Midterm Question 1
The Effects of Slavery on African American Children
The practice of slavery caused the suffering of millions of African Americans from the year 1619 until the 13th amendment finally abolished the practice in 1865. Throughout a nearly 250-year span, an estimated 12 million Africans were forced into slavery by Americans, with a fourth being youth and adolescents (1). Slave owners considered slave children to be investments for the future and assets with monetary value, rather than children. Despite being considered assets, young slave children lived in conditions no better than the rest of the slaves, suffering starvation, disease, and constant physical as well as psychological abuse (1). Slave children who grew and developed within a life of bondage required great resilience, or the ability to adapt well in the face of adversity if they were to survive. In order to help children to cope with the brutal conditions under slave owners, African Americans created their own culture and sense of community, as one large family. The purpose of this paper is to explain in detail the day to day life of African American children in slavery including family, work, and play and how these factors each helped children to be resilient and cope with their surroundings.

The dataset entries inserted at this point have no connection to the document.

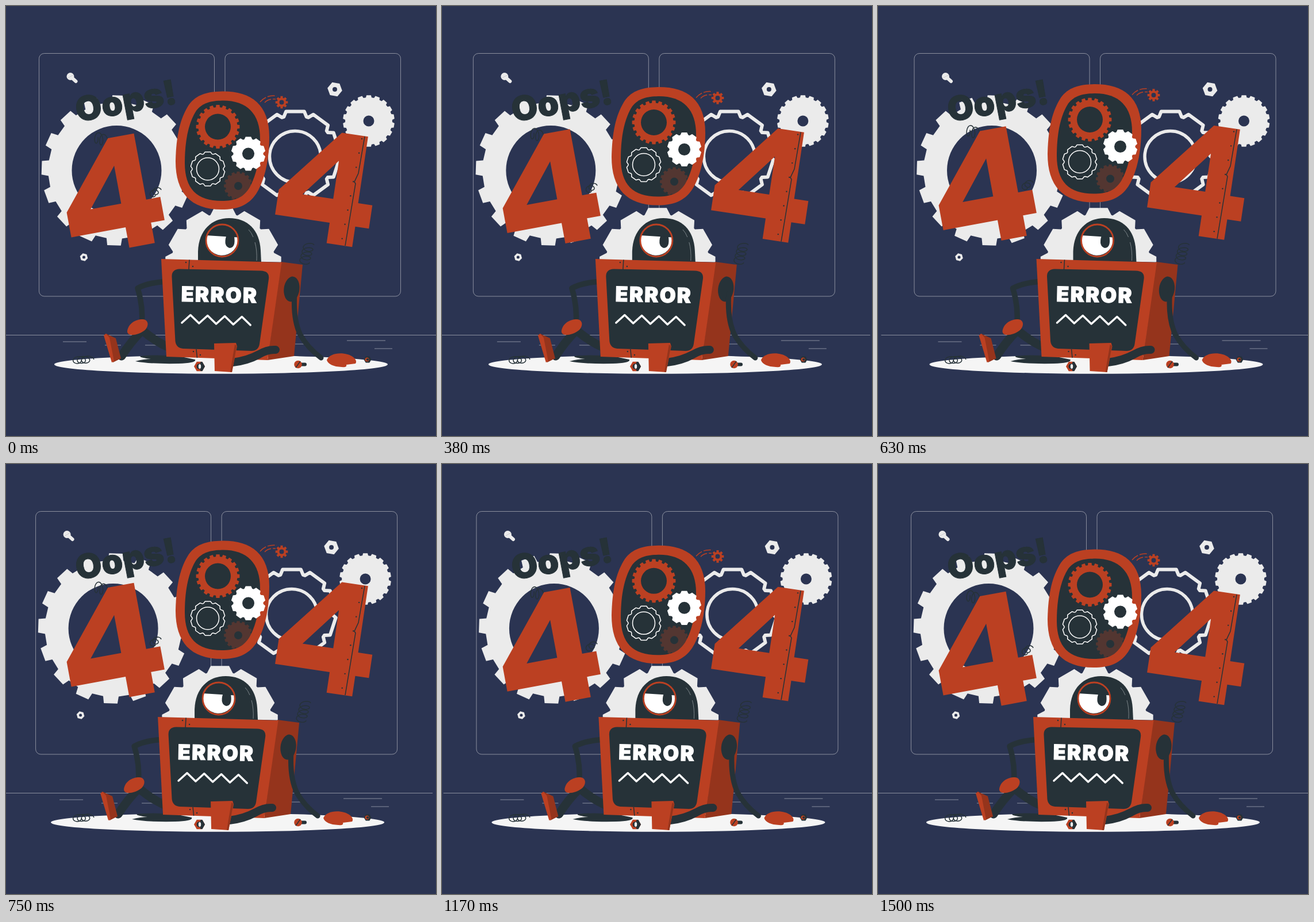
An HTML page for the animation above (1540 ms loop, 748 by 748 pixels).

```html
<!DOCTYPE html>
<html lang="en">
<head>
<meta charset="utf-8">
<title>404</title>
<style>
  html, body { margin: 0; width: 100%; height: 100%; overflow: hidden; background: #2b3452; }
  svg { display: block; width: 100vw; height: 100vh; }
  text { font-family: Inter, "Open Sans", sans-serif; font-weight: 900; }
  .ink { fill: #263238; }
  .red { fill: #bb4022; }
  .deep { fill: #95341c; }
  .pale { fill: #ebebeb; }
  .white { fill: #fff; }
  .faint { fill: #bb4022; opacity: .3; }
  .line { fill: none; stroke: #263238; stroke-width: 1.5; }
  .limb { fill: none; stroke: #263238; stroke-linejoin: round; stroke-linecap: round; }
  .wall { fill: none; stroke: #ebebeb; stroke-width: .5; }
</style>
</head>
<body>
<svg viewBox="0 0 748 748">
  <defs>
    <path id="four" fill-rule="evenodd" d="M-2 -158H44V-41H69V0H45V36H0V0H-96V-44Z M0 -109V-42H-54Z"/>
    <path id="slope" d="M125 202Q220 185 320 165"/>
    <clipPath id="aboveBox"><path d="M260 340H500V446L270 441Z"/></clipPath>
  </defs>

  <g id="shake">
    <g class="wall">
      <rect x="57.5" y="82.5" width="305" height="422.5" rx="9"/>
      <rect x="381" y="82.5" width="305.5" height="422.5" rx="9"/>
      <path d="M0 572.5H748M99 584H140M172 590H200M242 590H270M502 588H518M593 582H660M641 596H672"/>
    </g>
    <g id="wallGears"></g>
    <path d="M112 122.5L121.500 131" stroke="#ebebeb" stroke-width="6" stroke-linecap="round"/>
    <circle class="pale" cx="112" cy="122.500" r="6.500"/>
    <path d="M108 125L117 120" stroke="#c9c9cd"/>

    <ellipse cx="374" cy="623.5" rx="290" ry="16.200" fill="#f5f5f5"/>
    <path class="ink" d="M225 618Q240 614 252 614Q230 611 234 609Q255 606 300 609L329 615Q332 621 300 622Q250 623 225 618Z"/>
    <g id="domeGear" clip-path="url(#aboveBox)"></g>

    <path class="ink" d="M334 446V427C335 390 358 369 388 369C420 369 441 389 443 425L444 446Z"/>
    <path d="M422 389Q427 394 430 402M433 411Q437 425 436 443" fill="none" stroke="#7b8488"/>
    <circle cx="376" cy="408" r="28" class="ink"/>
    <path class="white" d="M348.500 399L403.500 402.500A28 28 0 1 1 348.500 399Z"/>
    <path class="ink" d="M383 400.500L397 401Q400 420 389 421Q378 418 383 400.500Z"/>
    <circle cx="376" cy="408" r="28" fill="none" stroke="#bb4022" stroke-width="2.8"/>

    <path class="limb" stroke-width="9.500" d="M274 479.500Q245 482 229 491Q238 520 236.500 548"/>
    <path class="limb" stroke-width="15" d="M284 594Q260 584 237 564Q217 584 201 609"/>
    <path class="red" d="M211 565C213 553 224 545 238 545C249 546 249 558 240 565C229 573 210 576 211 565Z"/>
    <path class="deep" d="M174 570L191 578L200 613L186 620L171 572Z"/>
    <path class="red" d="M170 573L174 570L180 577L188 618L184 620Z"/>

    <path class="deep" d="M478 445L516 450L501 609L455 616Z"/>
    <path class="red" d="M270 440L479.500 446L455 616L279 610Z"/>
    <path class="ink" d="M302 457.500L443 460.500Q459 461 457 475L441 588Q439 600 427 600L308 596Q296 595 294.500 583L288.500 471Q288 458 302 457.500Z"/>
    <path class="line" d="M319 441.500L318 458M331 597L332.500 612"/>
    <g id="rivets" class="ink"></g>
    <text class="white" font-size="36" letter-spacing="2.3" stroke="#fff" stroke-width="1.2" transform="translate(304.500 513.800) rotate(1.200)">ERROR</text>
    <path id="zigzag" fill="none" stroke="#fff" stroke-width="3.500" stroke-linecap="round" stroke-linejoin="round"/>

    <ellipse class="ink" cx="497" cy="492.500" rx="13.500" ry="22" transform="rotate(7 497 492)"/>
    <path class="limb" stroke-width="9" d="M502 500Q499 545 512 572Q525 595 548 612"/>
    <path class="red" d="M558 616C562 605 580 602 594 606C605 609 612 617 608 622L592 624Q594 629 584 628Q562 627 558 616Z"/>
    <path class="limb" stroke-width="14" d="M394 620Q420 617 440 606Q455 597 469 598"/>
    <path class="red" d="M362 587L400 586L402 592L393 637L363 635Z"/>
    <path class="deep" d="M398 589L401.500 591L393 637L390 636.500Z"/>
  </g>

  <g id="still">
    <text class="ink" font-size="59" stroke="#263238"><textPath href="#slope">Oops!</textPath></text>
    <path class="limb" stroke-width="6" d="M510 623.500H520"/>
    <circle class="red" cx="508" cy="623.500" r="6.800"/>
    <path class="line" d="M504 629L512 618"/>
  </g>

  <g id="float">
    <g id="springs"></g>
    <use href="#four" class="red" transform="translate(208 385) rotate(-10.500)"/>
    <use href="#four" class="red" transform="translate(563 377) rotate(8.500)"/>
    <path class="line" d="M624 227L613 291L606 306L608 309L590 417"/>
    <g id="bolts" class="ink"></g>
    <path class="red" d="M376 148.500C426 148 458 171 458 228C458 270 449 305 435 327C421 347 403 354 375 354C321 354 295 325 295 270C296 222 304 194 318 172C331 154 350 149 376 148.500Z"/>
    <path class="ink" d="M376 164.500C419 164 442 187 442 231C442 267 435 296 423 317C412 334 398 339 375 339C332 339 311 318 311 273C311 233 318 202 331 182C342 168 357 165 376 164.500Z"/>
    <g id="headGears"></g>
    <path d="M442 167Q453 154 471 156.500M450 168Q456 161 469 162" fill="none" stroke="#bb4022" stroke-width="1.500" stroke-dasharray="13 3"/>
  </g>
</svg>

<script>
const $ = id => document.getElementById(id);
const add = (id, ...markup) => $(id).insertAdjacentHTML('beforeend', markup.join(''));
const series = (n, make) => Array.from({ length: n }, (_, i) => make(i));
const polar = (x, y, r, a) => `${(x + r * Math.cos(a)).toFixed(1)} ${(y + r * Math.sin(a)).toFixed(1)}`;
const ring = (x, y, r) => `M${x - r} ${y}a${r} ${r} 0 1 0 ${2 * r} 0a${r} ${r} 0 1 0 ${-2 * r} 0Z`;
const dot = (x, y) => `<circle cx="${x}" cy="${y}" r="1.2"/>`;
const solid = (cls, shape) => `<path class="${cls}" fill-rule="evenodd" d="${shape}"/>`;
const outline = (color, width, shape) =>
  `<path fill="none" stroke="${color}" stroke-width="${width}" stroke-linejoin="round" d="${shape}"/>`;

// r valley radius, R tip radius, n teeth; tip and base are shares of the pitch.
function teeth(x, y, r, R, n, tip = .5, base = .65, turn = -90) {
  const pitch = 2 * Math.PI / n;
  const tooth = i => [[r, -base], [R, -tip], [R, tip], [r, base]]
    .map(([radius, share]) => polar(x, y, radius, turn * Math.PI / 180 + (i + share / 2) * pitch)).join('L');
  return `M${series(n, tooth).join('L')}Z`;
}
const gear = (cls, x, y, r, R, n, hole, ...shape) =>
  solid(cls, teeth(x, y, r, R, n, ...shape) + ring(x, y, hole));
const hexagon = (x, y, R, turn = 0) =>
  `M${series(6, i => polar(x, y, R, turn + i * Math.PI / 3)).join('L')}Z`;
const nut = (cls, x, y, R, hole, turn) => solid(cls, hexagon(x, y, R, turn) + ring(x, y, hole));

function spring(x1, y1, x2, y2, loops, rx, ry) {
  const steps = loops * 16;
  const point = i => {
    const k = i / steps, a = k * loops * 2 * Math.PI;
    return `${(x1 + (x2 - x1) * k + rx * Math.cos(a)).toFixed(1)} ${(y1 + (y2 - y1) * k + ry * Math.sin(a)).toFixed(1)}`;
  };
  return `<path class="line" d="M${series(steps + 1, point).join('L')}"/>`;
}

add('wallGears',
  gear('pale', 192.5, 286, 119, 131, 16, 78, .46, .58, 2),
  outline('#ebebeb', 6, teeth(503, 259, 69, 77, 10, .66, .92)),
  outline('#ebebeb', 5.5, ring(503, 262, 44.5)),
  gear('pale', 631, 200, 41, 45, 18, 9.5, .5, .7),
  nut('pale', 572, 145, 13, 4, .17),
  nut('pale', 135.5, 437, 7, 2.5, .26),
  spring(519, 446, 527, 416, 4, 9, 5));
add('domeGear', solid('pale', teeth(378, 452, 91, 102, 12, .6, .95)));
add('rivets', ...series(2, i => dot(313 + 12 * i, 446 + 7 * i) + dot(326 + 12 * i, 601 + 6 * i)));
add('bolts', ...series(8, i => dot(619 - 4.9 * i, 231 + 24.8 * i)));
$('zigzag').setAttribute('d', 'M' + series(9, i => `${306 + 14.9 * i} ${544 + i / 2 + (i % 2 ? -7 : 7)}`).join('L'));
add('still',
  solid('red', hexagon(336.5, 627, 9.5)),
  '<path class="ink" d="M338 619H341.500L346 627L341.500 635H338Z"/>',
  solid('ink', ring(336.5, 627, 5)),
  '<ellipse cx="337" cy="627" rx="2.200" ry="4" fill="#f5f5f5"/>',
  solid('ink', hexagon(629, 615, 6.5)),
  solid('red', ring(628, 615, 3.5)),
  solid('ink', ring(629, 615, 2)),
  spring(122, 616, 144, 615, 3, 9, 6));
add('springs', spring(155, 228, 172, 234, 2, 5, 10), spring(254, 328, 264, 320, 2, 6, 5));
add('headGears',
  gear('red', 368.5, 210, 34, 38, 20, 22.5),
  gear('faint', 404, 313, 22, 25, 16, 7),
  gear('white', 421.5, 257, 26, 30, 10, 10.5, .5, .85),
  outline('#fff', 1.5, teeth(351, 283.5, 27, 30, 10, .5, .9) + ring(351, 283.5, 19.5)),
  gear('red', 479.5, 167.5, 8, 11, 8, 4));

// CSS-style cubic-bezier(.36, .07, .19, .97)
function ease(x) {
  const curve = (a, b, s) => 3 * a * s * (1 - s) ** 2 + 3 * b * s * s * (1 - s) + s ** 3;
  let low = 0, high = 1;
  for (let i = 0; i < 20; i++) {
    const mid = (low + high) / 2;
    if (curve(.36, .19, mid) < x) low = mid; else high = mid;
  }
  return curve(.07, .97, low);
}

const LOOP = 1540, CYCLE = 1500, STEP = 1000 / 24, LAG = 12, SCALE = 748 / 500;

// Ten equal swings that grow until halfway, then mirror.
const swing = i => [0, -1, 2, -4, 4, -4][Math.min(i, 10 - i)];
function shakeAt(ms) {
  const at = (ms - LAG + CYCLE) % CYCLE / CYCLE * 10, i = Math.floor(at);
  return SCALE * (swing(i) + (swing(i + 1) - swing(i)) * ease(at - i));
}
const floatAt = ms => -10 * SCALE * (1 - Math.abs(1 - 2 * ms / CYCLE));

function draw(now) {
  const ms = Math.min(CYCLE, Math.floor((now % LOOP + 5) / STEP) * STEP);
  $('shake').setAttribute('transform', `translate(${shakeAt(ms).toFixed(2)} 0)`);
  $('float').setAttribute('transform', `translate(0 ${floatAt(ms).toFixed(2)})`);
}

const start = performance.now();
function tick() {
  draw(performance.now() - start);
  requestAnimationFrame(tick);
}
tick();
</script>
</body>
</html>
```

To begin, African American slaves acted as a community and family for one another out of necessity because families were often split up, with fathers and teenagers often being sold off (2). Children lived in fear that they could be split up from their own family and no one could stop the slave owners from doing so (3). Often, mothers and fathers who were separated could only see their family once a week or on the weekends. They would have to walk miles, late at night after all of their master's work was finished. So, parents began teaching their children that other adult slaves were their aunties and uncles, and other slave children were their sisters and brothers, whether they were indeed related or not (3). Teaching children that African Americans were a community and family gave children a greater sense of family and some reassurance that there would always be family close. Mothers usually had to return to work soon after giving birth as well, so elderly slaves and the youngest children took care of multiple infants together (2). Though the infant death rate was high due to inadequate diets and unsanitary living conditions, many children remained resilient and used the support of others to survive (3).

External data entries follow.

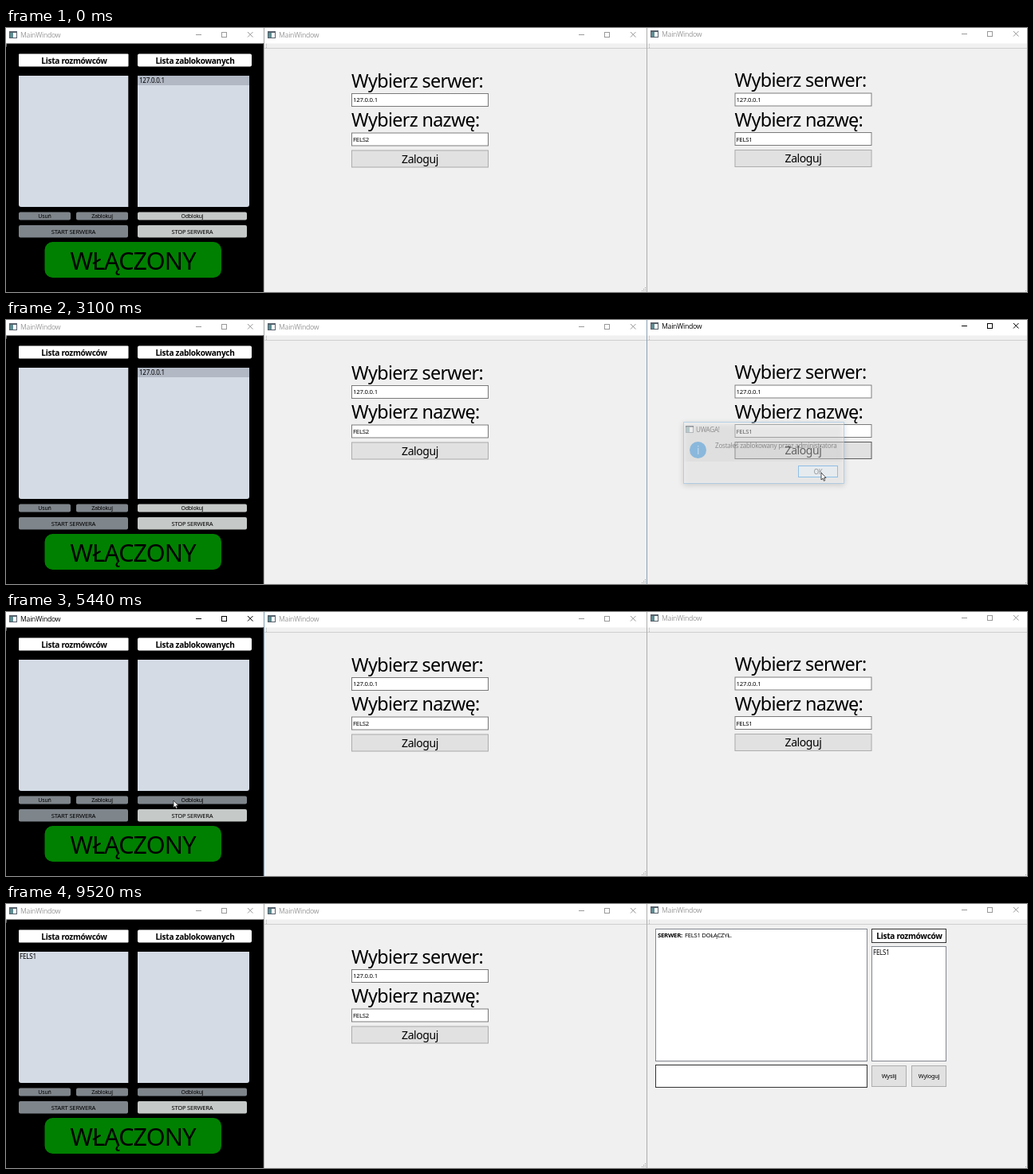
Write an HTML page with a canvas that moves like this. It is 1280 by 332 pixels and loops after 9610 ms.

```html
<!DOCTYPE html>
<html lang="pl">
<head>
<meta charset="utf-8">
<style>
html, body { margin: 0; height: 100%; overflow: hidden; background: #f0f0f0; }
canvas { display: block; }
</style>
</head>
<body>
<canvas id="stage" width="1280" height="332"></canvas>
<script>
const c = document.getElementById('stage').getContext('2d', { alpha: false });
const LOOP = 9610;
const UI = '"Noto Sans", sans-serif', CAPTION = '"Open Sans", sans-serif';

// Pointer path: time, x, y
const PATH = [
  [70, 840, 331], [300, 857, 290], [450, 857, 290], [1380, 917, 178], [1500, 936, 165],
  [2100, 936, 165], [2700, 1022, 192], [3250, 1022, 192], [3880, 192, 215], [4270, 172, 210],
  [4500, 165, 207], [4730, 147.5, 209], [5100, 214, 240], [5440, 210, 237], [5820, 210, 237],
  [6430, 949.5, 187], [6600, 949.5, 187], [6830, 952.5, 165], [7600, 952.5, 165],
  [8400, 1100, 212], [8600, 1100, 212], [8900, 1229, 251], [9520, 1229, 251]
];

const ramp = (t, a, b) => Math.min(1, Math.max(0, (t - a) / (b - a)));
const within = (t, a, b) => t >= a && t < b;

function box(x, y, w, h, fill, stroke) {
  c.fillStyle = fill;
  c.fillRect(x, y, w, h);
  if (stroke) outline(x, y, w, h, stroke);
}

function outline(x, y, w, h, color) {
  c.strokeStyle = color;
  c.lineWidth = 1;
  c.strokeRect(x + .5, y + .5, w - 1, h - 1);
}

function rounded(x, y, w, h, radius, fill) {
  c.fillStyle = fill;
  c.beginPath();
  c.roundRect(x, y, w, h, radius);
  c.fill();
}

// y is the middle of the capital letters
function text(s, x, y, size, { align = 'left', color = '#000', weight = 400, font = UI } = {}) {
  c.font = `${weight} ${size}px ${font}`;
  c.letterSpacing = `${-.03 * size}px`;
  c.textAlign = align;
  c.fillStyle = color;
  c.fillText(s, x, y + .357 * size);
}

const centered = (s, x, y, size, weight) => text(s, x, y, size, { align: 'center', weight });

function button(x, y, w, h, label, size, hover = 0, focus = false) {
  if (hover < 1) box(x, y, w, h, '#e1e1e1', focus ? '#5c5c5c' : '#adadad');
  if (hover) {
    const alpha = c.globalAlpha;
    c.globalAlpha *= hover;
    box(x, y, w, h, '#e5f1fb', '#0078d7');
    c.globalAlpha = alpha;
  }
  centered(label, x + w / 2, y + h / 2 + .2, size);
}

function windowIcon(x, y) {
  box(x, y, 10, 9, '#fff', '#56606a');
  box(x, y, 10, 2, '#56606a');
  box(x + 1, y + 2, 4, 6, '#5d8c92');
}

function titleBar(x, w, buttonsX, active, y = 8) {
  const color = active ? '#000' : '#999';
  box(x, 0, w, 19.5, '#fff');
  windowIcon(x + 4, y - 4);
  text('MainWindow', x + 18, y + .5, 8.7, { color, font: CAPTION });
  c.strokeStyle = color;
  c.lineWidth = 1;
  c.strokeRect(buttonsX + 32.5, y - 2.5, 6, 6);
  c.beginPath();
  c.moveTo(buttonsX, y + .5);
  c.lineTo(buttonsX + 7, y + .5);
  c.moveTo(buttonsX + 65, y - 3);
  c.lineTo(buttonsX + 71.5, y + 3.5);
  c.moveTo(buttonsX + 71.5, y - 3);
  c.lineTo(buttonsX + 65, y + 3.5);
  c.stroke();
}

function serverWindow(t) {
  const active = within(t, 3960, 7060), blocked = t < 5300;
  const ON = '#c5c9c7', OFF = '#7e858b', LIST = '#d4dbe5';
  box(0, 0, 323, 332, '#000');
  titleBar(0, 323, 238, active);
  box(0, 20, 1, 1, '#ccc');
  box(0, 22, 1, 1, '#ccc');
  rounded(16, 32.5, 137.5, 16, 1, '#fff');
  rounded(165, 32.5, 143, 16, 2, '#fff');
  centered('Lista rozmówców', 85.5, 41, 10.1, 700);
  centered('Lista zablokowanych', 237, 41, 10.1, 700);
  rounded(16, 60, 137.3, 165, [0, 0, 0, 3], LIST);
  rounded(165, 60, 140, 165, [0, 0, 3, 0], LIST);
  if (blocked) {
    box(165, 60, 140, 12, active ? '#a7caea' : '#b2b9c5');
    text('127.0.0.1', 167, 66.5, 8);
  }
  if (t >= 7100) text('FELS1', 17, 66.5, 8.2);

  const flat = (x, y, w, h, label, size, on) => {
    rounded(x, y, w, h, 2, on ? ON : OFF);
    centered(label, x + w / 2, y + h / 2 + .3, size);
  };
  flat(16, 231.5, 65, 10, 'Usuń', 7);
  flat(88, 231.5, 65, 10, 'Zablokuj', 7);
  flat(165, 231.5, 137, 10, 'Odblokuj', 6.9, blocked);
  flat(16, 248, 137, 15.5, 'START SERWERA', 7.7);
  flat(165, 248, 137, 15.5, 'STOP SERWERA', 7.6, true);
  rounded(48.5, 269, 221.5, 45, 10, '#008000');
  centered('WŁĄCZONY', 159, 293, 30.6);
}

function clientFrame(x, w, buttonsX, active, y) {
  box(x, 0, w, 332, '#f0f0f0');
  titleBar(x, w, buttonsX, active, y);
  box(x, 25, w, 1, '#cfcfcf');
  for (let i = 0; i < 3; i++) box(x + 2, 20 + 2 * i, 1, 1, '#b5b5b5');
}

function grip(x) {
  for (let i = 0; i < 3; i++)
    for (let j = 0; j <= i; j++) box(x - 2 * j, 326 + 2 * i, 1, 1, '#a5a5a5');
}

function login(x, y, name, hover, focus) {
  c.save();
  c.translate(x, y);
  text('Wybierz serwer:', 0, 66.5, 23.4);
  box(0, 82, 172, 17, '#fff', '#7a7a7a');
  text('127.0.0.1', 2, 90.5, 7.8);
  text('Wybierz nazwę:', 0, 116, 23.4);
  box(0, 131.5, 172, 17, '#fff', '#7a7a7a');
  text(name, 2, 140.3, 7.8);
  button(0, 153.5, 172, 22, 'Zaloguj', 14, hover, focus);
  c.restore();
}

function chat(t) {
  const active = t < 9520, moved = t >= 8500;
  box(814, 31, 266, 167, '#fff', '#828790');
  text('SERWER:', 817, 39, 7.7, { weight: 700 });
  text('FELS1 DOŁĄCZYŁ.', 851, 39, 7.6);
  box(1085, 31, 94, 18, '#fff', '#333');
  centered('Lista rozmówców', 1132.5, 40.5, 10.1, 700);
  box(1085, 53, 94, 145, '#fff', '#828790');
  text('FELS1', 1087, 61.3, 8);
  box(814, 202, 266, 29, '#fff', '#333');
  const hover = ramp(t, 8320, 8480) * (1 - ramp(t, 8620, 8780));
  button(1085, 203, 44, 27, 'Wyslij', 7.4, hover, active && moved);
  button(1135, 203, 44, 27, 'Wyloguj', 7.4, 0, active && !moved);
}

function dialog(t) {
  const alpha = ramp(t, 1860, 2060) * (1 - ramp(t, 2940, 3200));
  if (!alpha) return;
  c.save();
  c.globalAlpha = alpha;
  c.shadowColor = 'rgba(0,0,0,.4)';
  c.shadowBlur = 7;
  c.shadowOffsetY = 2;
  box(849, 128, 202, 78, '#fff');
  c.shadowColor = 'transparent';
  outline(849, 128, 202, 78, '#5a9fd8');
  box(850, 178, 200, 27, '#f0f0f0');
  windowIcon(852, 133);
  text('UWAGA!', 865, 138, 8.1, { font: CAPTION });
  c.fillStyle = '#0078d7';
  c.beginPath();
  c.arc(867.5, 163.5, 10.5, 0, 2 * Math.PI);
  c.fill();
  box(867, 158, 1.5, 1.5, '#fff');
  box(867, 161, 1.5, 8, '#fff');
  text('Zostałeś zablokowany przez administratora', 889, 158.5, 8.1, { font: CAPTION });
  button(993, 183, 50, 15, 'OK', 8, ramp(t, 2520, 2680), true);
  c.restore();
}

function pointer(t) {
  const i = PATH.findIndex(p => p[0] > t);
  if (i < 1) return;
  const [a, x0, y0] = PATH[i - 1], [b, x1, y1] = PATH[i];
  const k = ramp(t, a, b), e = k * k * (3 - 2 * k);
  c.save();
  c.translate(x0 + (x1 - x0) * e, y0 + (y1 - y0) * e);
  c.beginPath();
  [[0, 0], [0, 9], [2, 7.2], [3.4, 10.3], [4.8, 9.7], [3.5, 6.6], [6, 6.4]].forEach(p => c.lineTo(...p));
  c.closePath();
  c.fillStyle = '#fff';
  c.fill();
  c.strokeStyle = '#222';
  c.lineWidth = .8;
  c.stroke();
  c.restore();
}

function draw(t) {
  const rightActive = within(t, 1720, 1860) || within(t, 2940, 3960) || within(t, 7060, 9520);
  const leftActive = within(t, 3960, 7060);
  serverWindow(t);
  clientFrame(324, 480, 718, false, 8);
  grip(801);
  login(433, 0, 'FELS2', 0, false);
  clientFrame(804, 476, 1198, rightActive, 7);
  grip(1282);
  box(322, 19.5, 1, 313, leftActive ? '#14304a' : '#222');
  box(323, 0, 1, 332, leftActive ? '#7f9fb8' : '#aaa');
  box(803, 0, 1, 332, rightActive ? '#8aa0b4' : '#adadad');
  if (t < 7140) {
    const hover = t < 1860 ? ramp(t, 1480, 1640) : ramp(t, 6660, 6820);
    login(913.5, -.5, 'FELS1', hover, rightActive);
  } else chat(t);
  dialog(t);
  pointer(t);
}

function tick() {
  draw(performance.now() % LOOP);
  requestAnimationFrame(tick);
}
tick();
</script>
</body>
</html>
```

While masters would separate slave families without remorse, they also encouraged families among the slaves. Slave owners believed that benefits came with families. They considered families to be an investment because the slaves could reproduce. A family structure could be considered a safety measure as well because slaves were less likely to run away if they had a husband, wife, or children (2). Some slaves were allowed the choice of who th...